Cameroon has refuted allegations that some of the missing students of the Government Girls Secondary School, Chibok, Borno State have been sold for marriage within its borders.
The issue of the abducted girls and the Islamist sect Boko Haram, have generated a heated debate in Cameroon, more than any other issue has in recent times in the West African State.
When the girls were kidnapped on April 14, several media reports suggested that some of them had been transferred to Cameroon and Chad, with some saying the girls had been sold at $12 each. Boko Haram leader Abubakar Shekau had vowed to sell the girls in a video released by the group.
Muslims in Cameroon have therefore been calling on fellow adherents of Islam not to marry any of these girls should they be offered to them.
Muslim leader, Nchotu Soule, said anyone seen acting suspiciously with a girl should be reported to the authorities.
“The prophet Mohammed insists that Islam is a religion of peace. Any true faithful of Islam will want to reject anything that comes from the Boko Haram.
“They are using our Muslim brothers here to be able to carry out their activities,” he saidz.
In his reaction, Cameroon’s Minister of Communication, Issa Tchiroma Bakari, said he was shocked by accusations that Cameroon was not collaborating with Nigeria to free the girls from their captors.

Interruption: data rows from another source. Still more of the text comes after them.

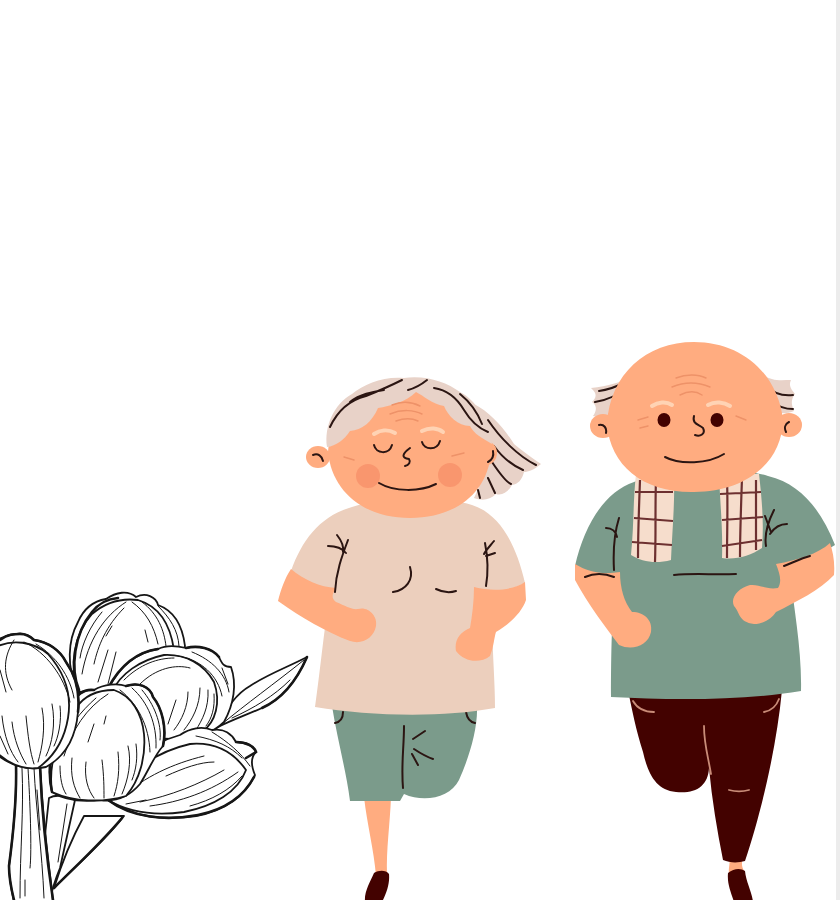
<!DOCTYPE html>
<html lang="en">
<head>
<meta charset="utf-8">
<title>Jogging couple with tulips</title>
<style>
:root{--paper:#fff;--edge:#ececec;--skin:#ffac80;--blush:#f78f68;--fold:#ee9268;--hair:#e8d2c8;--cream:#eccfbd;--sage:#7b9b8b;--maroon:#430200;--ink:#2b1512;--pen:#161616;--towel:#f6ddcc;--check:#6d3030}
html,body{margin:0;width:840px;height:900px;overflow:hidden;background:var(--paper)}
svg{display:block}
.skin{fill:var(--skin)}
.hair{fill:var(--hair)}
.cream{fill:var(--cream)}
.sage{fill:var(--sage)}
.maroon{fill:var(--maroon)}
.towel{fill:var(--towel)}
.blush{fill:var(--blush);opacity:.75}
.line,.fold,.brow,.check,.pale{fill:none;stroke:var(--ink);stroke-width:2;stroke-linecap:round;stroke-linejoin:round}
.fold{stroke:var(--fold);stroke-width:1.5}
.brow{stroke:#ffd3b4;stroke-width:4}
.check{stroke:var(--check);stroke-width:2.2;stroke-linecap:butt}
.pale{stroke:#c98c78;stroke-width:1.8}
.petal{fill:var(--paper);stroke:var(--pen);stroke-width:1.8;stroke-linejoin:round}
.vein{fill:none;stroke:var(--pen);stroke-width:1;stroke-linecap:round}
.bold{fill:none;stroke:var(--pen);stroke-width:2.6;stroke-linecap:round}
</style>
</head>
<body>
<svg width="840" height="900" viewBox="0 0 840 900" role="img" aria-label="An elderly woman and man jogging beside a line-drawn bunch of tulips">
<rect x="836" width="4" height="900" fill="var(--edge)"/>

<g id="tulips">
  <g id="leaf-and-stems">
    <path class="petal" d="M218 727C226 708 236 694 250 686C268 674 288 667 307 657C297 680 282 699 262 708C246 715 232 720 218 727Z"/>
    <path class="vein" d="M222 724C246 704 274 684 304 660M232 718C254 708 274 696 290 680"/>
    <path class="bold" d="M307 657C297 680 282 699 262 708"/>
    <path class="petal" d="M49 798C56 794 66 796 75 800L60 868C55 880 52 890 50 900L38 900Z"/>
    <path class="petal" d="M54 888C62 862 72 838 84 816L124 816C104 842 78 864 54 888Z"/>
    <path class="bold" d="M54 888C76 866 102 842 122 818"/>
    <path class="petal" d="M16 762C17 800 13 836 9 866C9 880 12 892 14 902L53 902C50 868 44 840 40 764Z"/>
    <path class="vein" d="M22 768C24 810 20 850 20 898M28 768C30 800 32 850 30 868M34 768C36 810 42 850 44 898M25 880V896M67 804L58 862M37 790L40 830"/>
    <path class="bold" d="M16 764C17 800 13 836 9 866C9 880 12 892 14 900M40 766C42 820 47 860 53 900"/>
  </g>
  <g id="top-bloom">
    <path class="petal" d="M78 690C66 668 68 640 78 622C84 608 94 601 106 599C116 592 128 590 136 597C146 592 156 597 158 605C172 610 182 622 185 646L178 672L120 694Z"/>
    <path class="petal" d="M79 692C68 668 74 634 92 614C106 602 122 598 138 600C158 606 170 622 174 650L120 690Z"/>
    <path class="bold" d="M79 690C70 668 74 634 92 612C100 602 108 599 118 598"/>
    <path class="vein" d="M126 602C104 616 88 640 82 674M124 608C106 626 98 646 94 664M132 602C146 612 154 626 158 644M142 602C158 614 164 630 166 646M158 606C170 618 178 630 179 646M102 612C90 626 82 644 80 658M108 650L98 682M116 652L108 684M145 630L148 642M112 626L106 636"/>
  </g>
  <g id="right-bloom">
    <path class="petal" d="M108 690C118 668 136 652 158 649C168 644 178 646 186 648C198 645 212 648 219 657C222 664 224 667 231 667C237 684 234 704 224 722C210 736 188 742 160 740Z"/>
    <path class="petal" d="M112 692C120 674 140 660 164 655C186 654 204 664 214 682C221 702 216 722 202 732C186 740 172 740 158 738Z"/>
    <path class="bold" d="M108 688C120 666 136 652 158 649M186 648C198 645 212 648 219 657"/>
    <path class="vein" d="M124 680C140 664 158 658 174 658M140 684C156 668 176 664 190 668M178 656C202 660 218 676 222 696M192 652C212 660 226 674 229 692M200 688C200 706 192 720 184 730M208 690C209 708 202 720 196 730M188 692C188 706 182 720 174 730M176 700L168 724M214 694C215 708 212 718 206 726M222 668L228 684"/>
  </g>
  <g id="lower-bloom">
    <path class="petal" d="M108 800C120 772 146 744 180 735C190 728 202 726 212 730C224 728 232 734 236 742C246 742 254 746 256 752C250 758 252 768 255 775C244 798 222 811 196 816C164 821 132 817 108 800Z"/>
    <path class="petal" d="M108 800C126 774 154 752 190 744C214 742 232 750 246 770C238 792 214 806 184 812C154 816 128 812 108 800Z"/>
    <path class="bold" d="M108 800C132 818 166 821 198 815C222 810 243 798 254 777M236 742C246 742 254 746 256 752L246 758"/>
    <path class="vein" d="M120 798C146 776 172 764 204 756M150 806C180 802 210 792 238 772M140 802C170 796 200 784 224 770M190 806C212 800 230 790 242 776M212 732C228 742 240 752 250 766M196 736C216 740 230 746 242 758M166 776C184 768 200 762 214 762M126 804L146 800"/>
  </g>
  <g id="front-bloom">
    <path class="petal" d="M52 792C46 766 52 734 72 704C78 692 86 689 94 690C104 684 118 683 126 686C138 682 150 686 153 697C162 708 167 728 163 746C154 756 150 768 140 784C128 798 114 802 100 800C82 802 64 800 52 792Z"/>
    <path class="petal" d="M52 792C48 764 58 732 76 708C84 696 98 690 114 690C132 696 142 714 144 734C146 756 140 780 126 796C102 803 74 802 52 792Z"/>
    <path class="bold" d="M52 792C46 766 52 734 72 704C78 692 86 689 94 690M126 686C138 682 150 686 153 697C162 708 167 728 163 746"/>
    <path class="vein" d="M108 694C86 708 72 730 64 756M96 698C80 712 68 728 62 744M120 690C138 704 149 726 150 752M132 688C148 702 157 724 156 748M142 690C154 704 162 724 160 740M60 766C60 778 62 788 66 794M72 758C70 776 74 788 80 798M86 762C84 778 88 790 94 798M102 760C104 776 104 788 104 798M118 752C120 770 118 784 114 796M128 746C132 762 128 780 122 794M136 744C138 758 136 770 132 780M94 724L88 742M106 716L104 724"/>
  </g>
  <g id="left-bloom">
    <path class="petal" d="M-6 640C4 638 8 634 16 634C24 632 30 636 34 640C48 642 60 650 66 662C76 676 80 694 78 712C76 736 66 756 46 767C28 771 10 766 -6 752Z"/>
    <path class="petal" d="M-6 648C12 638 34 642 48 654C64 672 72 694 68 718C64 742 52 758 38 768C22 770 8 764 -6 750Z"/>
    <path class="bold" d="M0 640C8 634 14 634 20 634C28 634 32 638 34 640C48 642 60 650 66 662C76 676 80 694 78 712"/>
    <path class="vein" d="M14 640C4 656 2 672 12 690M24 642C46 652 64 676 70 702M36 644C56 656 70 676 74 698M2 716C4 736 10 752 18 762M12 722C14 740 20 754 26 764M26 716C28 736 30 752 34 764M42 708C46 728 42 748 38 762M52 704C56 724 52 744 46 756M60 706C62 722 58 738 54 746M0 670L6 692M0 736L8 754"/>
  </g>
</g>

<g id="woman">
  <g id="woman-legs">
    <path class="skin" d="M364 797H391C390 824 386 850 387 874L376 876C374 850 367 824 364 797Z"/>
    <path class="maroon" d="M374 873C379 870 386 870 389 874C390 884 386 894 382 902H365C364 892 370 882 374 873Z"/>
    <path class="sage" d="M332 706H477C478 730 468 760 459 780C450 798 424 803 404 794L400 801H350C346 770 337 738 332 706Z"/>
    <path class="line" d="M404 726C404 748 401 764 403 788M413 739L425 731M414 749C420 753 427 757 433 759M412 754L418 765M335 723C340 722 343 718 343 712M466 712C467 718 470 722 475 723"/>
  </g>
  <path id="woman-blown-hair" class="hair" d="M474 404C490 412 504 428 514 444C524 452 532 458 541 464C534 470 528 472 524 472C522 480 518 484 512 485C508 492 502 496 496 494C490 500 482 501 474 498C486 476 490 440 474 404Z"/>
  <path class="line" d="M488 420C500 438 518 456 536 465M494 446C504 460 514 466 523 470M492 462C500 474 506 482 511 484M488 478L495 493M478 490L480 498"/>
  <path id="woman-shirt" class="cream" d="M352 507C384 496 446 496 472 505C500 514 516 544 525 583L494 596C490 632 495 672 495 708C440 718 370 716 315 707C320 672 324 630 329 600L291 571C302 540 320 516 352 507Z"/>
  <g id="woman-arms">
    <path class="skin" d="M291 569C304 580 320 587 336 588C332 594 331 598 336 602C346 606 352 610 358 609C368 606 378 616 376 626C374 638 362 645 350 641C326 632 302 618 278 601C281 589 285 578 291 569Z"/>
    <path class="skin" d="M525 582C513 590 494 592 474 587C474 602 472 616 470 628C460 632 454 640 456 651C464 662 480 664 490 656C494 646 494 638 496 632C510 624 522 612 526 600Z"/>
  </g>
  <path class="line" d="M348 540C342 556 336 572 335 592M328 546C336 546 342 548 346 553M337 535C341 540 344 546 343 552M485 543C488 558 488 574 486 586M494 541C490 546 486 550 484 554M495 553L486 556M410 567C414 580 406 590 393 592M436 589C442 592 450 593 456 591"/>
  <g id="woman-head">
    <ellipse class="skin" cx="318" cy="457" rx="12" ry="11"/>
    <ellipse class="skin" cx="486" cy="453" rx="11" ry="12"/>
    <path class="skin" d="M328 452C330 412 362 384 410 384C458 384 488 414 491 452C488 494 454 518 410 518C364 518 332 492 328 452Z"/>
    <path class="hair" d="M327 447C324 426 334 404 352 394C364 384 384 376 404 378C426 375 446 382 460 392C476 400 488 420 492 444C482 438 474 434 470 426C458 426 448 416 444 406C432 404 424 396 416 392C406 402 390 406 378 408C372 422 362 430 350 431C344 440 336 446 327 447Z"/>
    <path class="line" d="M330 427C338 410 350 400 366 396C376 392 386 388 402 380M350 402C360 394 372 392 384 390M408 390C416 388 422 384 427 380M434 388C448 390 458 400 464 410C470 420 478 428 488 432M460 394C470 402 478 414 482 424"/>
    <path class="line" d="M313 455C318 453 322 456 323 461M493 451C494 456 492 460 488 462"/>
    <path class="fold" d="M392 405C402 401 412 402 420 406M390 414C402 409 414 410 422 414M396 421C404 418 412 418 418 421M452 456L464 453M344 457L354 460"/>
    <path class="brow" d="M374 434C380 430 388 429 395 433M422 431C430 427 438 428 443 432"/>
    <circle class="blush" cx="368" cy="476" r="12"/>
    <circle class="blush" cx="450" cy="475" r="12"/>
    <path class="line" d="M374 445C376 454 389 455 392 445M422 442C424 450 437 451 440 441M410 448C402 454 401 458 409 459C411 462 409 465 405 466M379 483C394 492 420 492 436 484"/>
  </g>
</g>

<g id="man">
  <g id="man-legs">
    <path class="skin" d="M729 858H743C741 864 742 868 745 872L730 876C727 870 731 864 729 858Z"/>
    <path class="maroon" d="M728 873C734 868 741 868 745 871C746 882 752 892 753 902H734C731 892 727 884 728 873Z"/>
    <path class="maroon" d="M628 690H782C776 752 760 816 745 861C738 863 730 863 723 860C717 830 712 800 709 768C708 786 696 794 676 792C656 790 648 774 643 752C636 730 632 710 628 690Z"/>
    <path class="pale" d="M704 726C704 744 708 756 711 774M729 790C736 792 742 792 749 790M633 701C637 708 645 712 654 712M779 699C776 707 770 711 764 712"/>
  </g>
  <path id="man-shirt" class="sage" d="M634 482C668 468 736 466 768 476C802 484 822 512 835 545L790 572C794 610 802 650 801 691C740 701 670 700 611 697C611 650 612 616 615 584L575 566C584 526 604 492 634 482Z"/>
  <g id="man-arms">
    <path class="skin" d="M575 564C588 572 602 575 620 572C620 588 624 602 632 612C644 612 653 620 651 632C648 646 632 651 619 645C606 628 588 604 575 580Z"/>
    <path class="skin" d="M830 543C818 554 798 560 776 564C780 574 782 582 778 588C766 590 760 584 750 585C738 588 730 598 734 606C740 612 738 622 754 624C764 624 772 618 776 612C796 602 820 590 834 575C835 562 833 552 830 543Z"/>
  </g>
  <path class="line" d="M619 518C614 534 613 552 614 570M606 528C612 528 616 532 617 537M585 577C594 573 604 573 614 577M774 510C768 522 764 534 766 546M765 516L771 532M787 524C780 524 774 528 770 534M784 566C794 562 802 558 810 556M674 575C694 573 714 575 736 574"/>
  <g id="towel">
    <path class="towel" d="M636 474H674C675 504 672 534 671 560C656 564 642 562 631 555C634 526 633 500 636 474Z"/>
    <path class="check" d="M656 480C655 506 656 536 655 562M640 480C639 506 638 534 638 558M635 492H673M634 518L673 521M632 542L672 545"/>
    <path class="towel" d="M719 474H759C762 500 764 524 762 548C750 556 736 560 722 558C723 530 720 502 719 474Z"/>
    <path class="check" d="M742 478C741 506 740 534 740 557M727 480C728 506 727 532 727 558M756 480V550M720 494L761 492M722 520L763 517M722 546L762 540"/>
  </g>
  <g id="man-head">
    <path class="hair" d="M634 376C622 382 608 386 591 388C598 394 596 398 592 402C598 406 596 412 593 416C606 420 618 418 628 410Z"/>
    <path class="hair" d="M762 374C772 382 782 380 791 380C788 386 792 390 795 394C790 400 792 406 794 411C782 416 772 412 764 404Z"/>
    <path class="line" d="M595 402C608 400 620 394 630 386M599 391C608 390 618 386 626 382M766 386C774 394 784 396 793 395M772 402C780 408 786 409 793 409"/>
    <ellipse class="skin" cx="603" cy="426" rx="13" ry="12"/>
    <ellipse class="skin" cx="789" cy="425" rx="13" ry="12"/>
    <path class="skin" d="M607 424C610 374 646 342 694 342C742 342 778 374 783 420C782 464 744 492 694 492C644 493 610 466 607 424Z"/>
    <path class="line" d="M599 425C604 424 607 428 606 433M789 422C785 424 784 428 786 432"/>
    <path class="fold" d="M676 378C686 374 698 374 706 378M672 387C684 382 698 382 710 387M680 395C688 391 696 391 702 395M638 420L648 417M736 416L746 420M640 428L648 426"/>
    <path class="brow" d="M652 406C658 402 666 401 672 405M708 405C715 401 724 402 730 406"/>
    <ellipse class="maroon" cx="664" cy="420" rx="6.5" ry="7"/>
    <ellipse class="maroon" cx="717" cy="420" rx="6.5" ry="7"/>
    <path class="line" d="M694 416C692 424 698 424 703 428C706 434 700 437 695 435M665 457C680 465 708 464 724 454"/>
  </g>
</g>
</svg>
</body>
</html>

“We insist that allegations from Nigeria that a part of the 200 young female students recently kidnapped in the North-East of Nigeria would have been transferred to Cameroon to be forced into marriage to members of the Boko Haram sect are fully unfounded.
“Cameroon will never ever serve as a support base for destabilisation activities towards other countries.”
The minister said Cameroon was a victim of what he called ‘rather unfortunate and heinous crimes’ in Nigeria.